* TASK
The answer must consist of every line below containing "return".

* MATERIAL SUPPLIED
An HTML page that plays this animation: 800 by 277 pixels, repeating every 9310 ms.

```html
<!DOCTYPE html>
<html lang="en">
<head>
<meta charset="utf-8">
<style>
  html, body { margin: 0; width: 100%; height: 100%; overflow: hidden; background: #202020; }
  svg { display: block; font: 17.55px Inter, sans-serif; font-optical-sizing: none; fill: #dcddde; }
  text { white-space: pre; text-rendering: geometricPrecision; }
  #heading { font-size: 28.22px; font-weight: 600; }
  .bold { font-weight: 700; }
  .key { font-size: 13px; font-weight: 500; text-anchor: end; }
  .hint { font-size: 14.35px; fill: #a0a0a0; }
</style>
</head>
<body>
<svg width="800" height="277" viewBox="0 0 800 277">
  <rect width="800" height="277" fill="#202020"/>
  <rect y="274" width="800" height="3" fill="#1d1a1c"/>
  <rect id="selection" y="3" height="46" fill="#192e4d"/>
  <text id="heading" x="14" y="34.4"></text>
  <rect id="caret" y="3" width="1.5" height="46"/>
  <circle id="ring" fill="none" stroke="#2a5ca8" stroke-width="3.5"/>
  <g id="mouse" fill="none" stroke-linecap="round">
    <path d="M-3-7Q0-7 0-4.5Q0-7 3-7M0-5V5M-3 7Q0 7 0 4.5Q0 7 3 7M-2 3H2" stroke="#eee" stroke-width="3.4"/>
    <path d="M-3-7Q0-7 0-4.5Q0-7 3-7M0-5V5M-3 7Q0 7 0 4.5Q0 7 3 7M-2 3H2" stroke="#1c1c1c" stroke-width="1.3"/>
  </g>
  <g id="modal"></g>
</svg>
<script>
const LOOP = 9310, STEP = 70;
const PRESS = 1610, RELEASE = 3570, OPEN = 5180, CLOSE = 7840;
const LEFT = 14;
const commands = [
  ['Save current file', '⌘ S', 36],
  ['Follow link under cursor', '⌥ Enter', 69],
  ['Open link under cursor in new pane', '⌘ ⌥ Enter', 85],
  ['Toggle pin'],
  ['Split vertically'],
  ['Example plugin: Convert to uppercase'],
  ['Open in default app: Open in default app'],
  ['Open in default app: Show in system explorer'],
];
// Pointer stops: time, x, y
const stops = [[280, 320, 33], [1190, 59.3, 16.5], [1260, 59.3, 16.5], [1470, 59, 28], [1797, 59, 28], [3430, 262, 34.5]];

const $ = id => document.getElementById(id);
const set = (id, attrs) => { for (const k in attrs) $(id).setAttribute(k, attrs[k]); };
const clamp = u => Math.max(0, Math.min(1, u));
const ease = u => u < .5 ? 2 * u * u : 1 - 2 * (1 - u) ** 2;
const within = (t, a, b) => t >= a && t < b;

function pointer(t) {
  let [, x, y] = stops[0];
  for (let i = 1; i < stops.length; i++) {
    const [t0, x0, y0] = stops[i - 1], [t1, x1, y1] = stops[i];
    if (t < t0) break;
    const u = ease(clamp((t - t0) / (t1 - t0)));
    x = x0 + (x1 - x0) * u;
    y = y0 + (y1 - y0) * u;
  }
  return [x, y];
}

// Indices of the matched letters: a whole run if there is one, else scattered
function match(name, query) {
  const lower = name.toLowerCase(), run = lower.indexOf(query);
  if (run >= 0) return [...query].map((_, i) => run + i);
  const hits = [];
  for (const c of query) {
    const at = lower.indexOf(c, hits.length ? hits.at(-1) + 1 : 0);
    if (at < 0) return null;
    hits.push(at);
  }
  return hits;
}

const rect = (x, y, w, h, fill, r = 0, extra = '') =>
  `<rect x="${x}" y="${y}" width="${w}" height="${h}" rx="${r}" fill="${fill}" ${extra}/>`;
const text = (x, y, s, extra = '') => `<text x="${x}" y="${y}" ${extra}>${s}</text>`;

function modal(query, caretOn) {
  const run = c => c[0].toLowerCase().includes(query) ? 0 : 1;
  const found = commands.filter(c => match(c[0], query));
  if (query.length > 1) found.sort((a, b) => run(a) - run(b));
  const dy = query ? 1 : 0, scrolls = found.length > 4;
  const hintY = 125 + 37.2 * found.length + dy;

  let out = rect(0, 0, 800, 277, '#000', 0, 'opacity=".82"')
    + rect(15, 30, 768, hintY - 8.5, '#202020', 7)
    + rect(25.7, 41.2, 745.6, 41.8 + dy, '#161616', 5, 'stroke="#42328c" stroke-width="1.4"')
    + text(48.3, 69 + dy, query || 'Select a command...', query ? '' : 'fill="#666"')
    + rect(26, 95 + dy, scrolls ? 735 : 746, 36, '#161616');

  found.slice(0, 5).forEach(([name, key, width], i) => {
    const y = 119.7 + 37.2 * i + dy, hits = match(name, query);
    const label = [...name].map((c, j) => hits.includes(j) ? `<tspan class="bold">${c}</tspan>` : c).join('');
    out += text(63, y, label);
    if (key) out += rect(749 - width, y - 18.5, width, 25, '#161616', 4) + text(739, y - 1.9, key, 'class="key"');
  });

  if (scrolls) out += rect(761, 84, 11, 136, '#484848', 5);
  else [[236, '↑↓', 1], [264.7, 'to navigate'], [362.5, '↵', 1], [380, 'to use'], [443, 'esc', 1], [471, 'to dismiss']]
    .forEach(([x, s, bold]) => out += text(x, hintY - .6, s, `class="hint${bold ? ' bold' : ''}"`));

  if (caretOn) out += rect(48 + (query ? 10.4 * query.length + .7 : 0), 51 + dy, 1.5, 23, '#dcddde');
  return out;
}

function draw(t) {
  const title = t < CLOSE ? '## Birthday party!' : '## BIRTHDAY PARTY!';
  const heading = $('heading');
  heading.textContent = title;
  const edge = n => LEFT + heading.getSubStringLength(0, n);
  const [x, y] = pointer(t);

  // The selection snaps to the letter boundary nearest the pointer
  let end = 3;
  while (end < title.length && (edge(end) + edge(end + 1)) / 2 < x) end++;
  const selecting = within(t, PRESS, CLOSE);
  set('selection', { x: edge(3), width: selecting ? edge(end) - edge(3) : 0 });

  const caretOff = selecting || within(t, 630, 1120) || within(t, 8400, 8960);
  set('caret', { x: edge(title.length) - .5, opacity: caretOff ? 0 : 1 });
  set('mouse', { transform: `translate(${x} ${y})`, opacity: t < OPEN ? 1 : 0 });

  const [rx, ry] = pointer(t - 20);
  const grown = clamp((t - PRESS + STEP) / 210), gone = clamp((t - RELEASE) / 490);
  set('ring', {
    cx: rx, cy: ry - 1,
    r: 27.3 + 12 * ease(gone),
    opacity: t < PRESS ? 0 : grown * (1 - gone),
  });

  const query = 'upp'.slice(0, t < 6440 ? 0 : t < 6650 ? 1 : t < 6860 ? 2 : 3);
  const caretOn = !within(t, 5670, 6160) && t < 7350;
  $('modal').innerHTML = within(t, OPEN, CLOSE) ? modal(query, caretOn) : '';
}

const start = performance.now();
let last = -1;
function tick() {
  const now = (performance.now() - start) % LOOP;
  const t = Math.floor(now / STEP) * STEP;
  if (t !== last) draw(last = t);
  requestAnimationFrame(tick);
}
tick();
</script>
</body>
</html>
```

* RESPONSE AREA
  return [x, y];
  if (run >= 0) return [...query].map((_, i) => run + i);
    if (at < 0) return null;
  return hits;
  return out;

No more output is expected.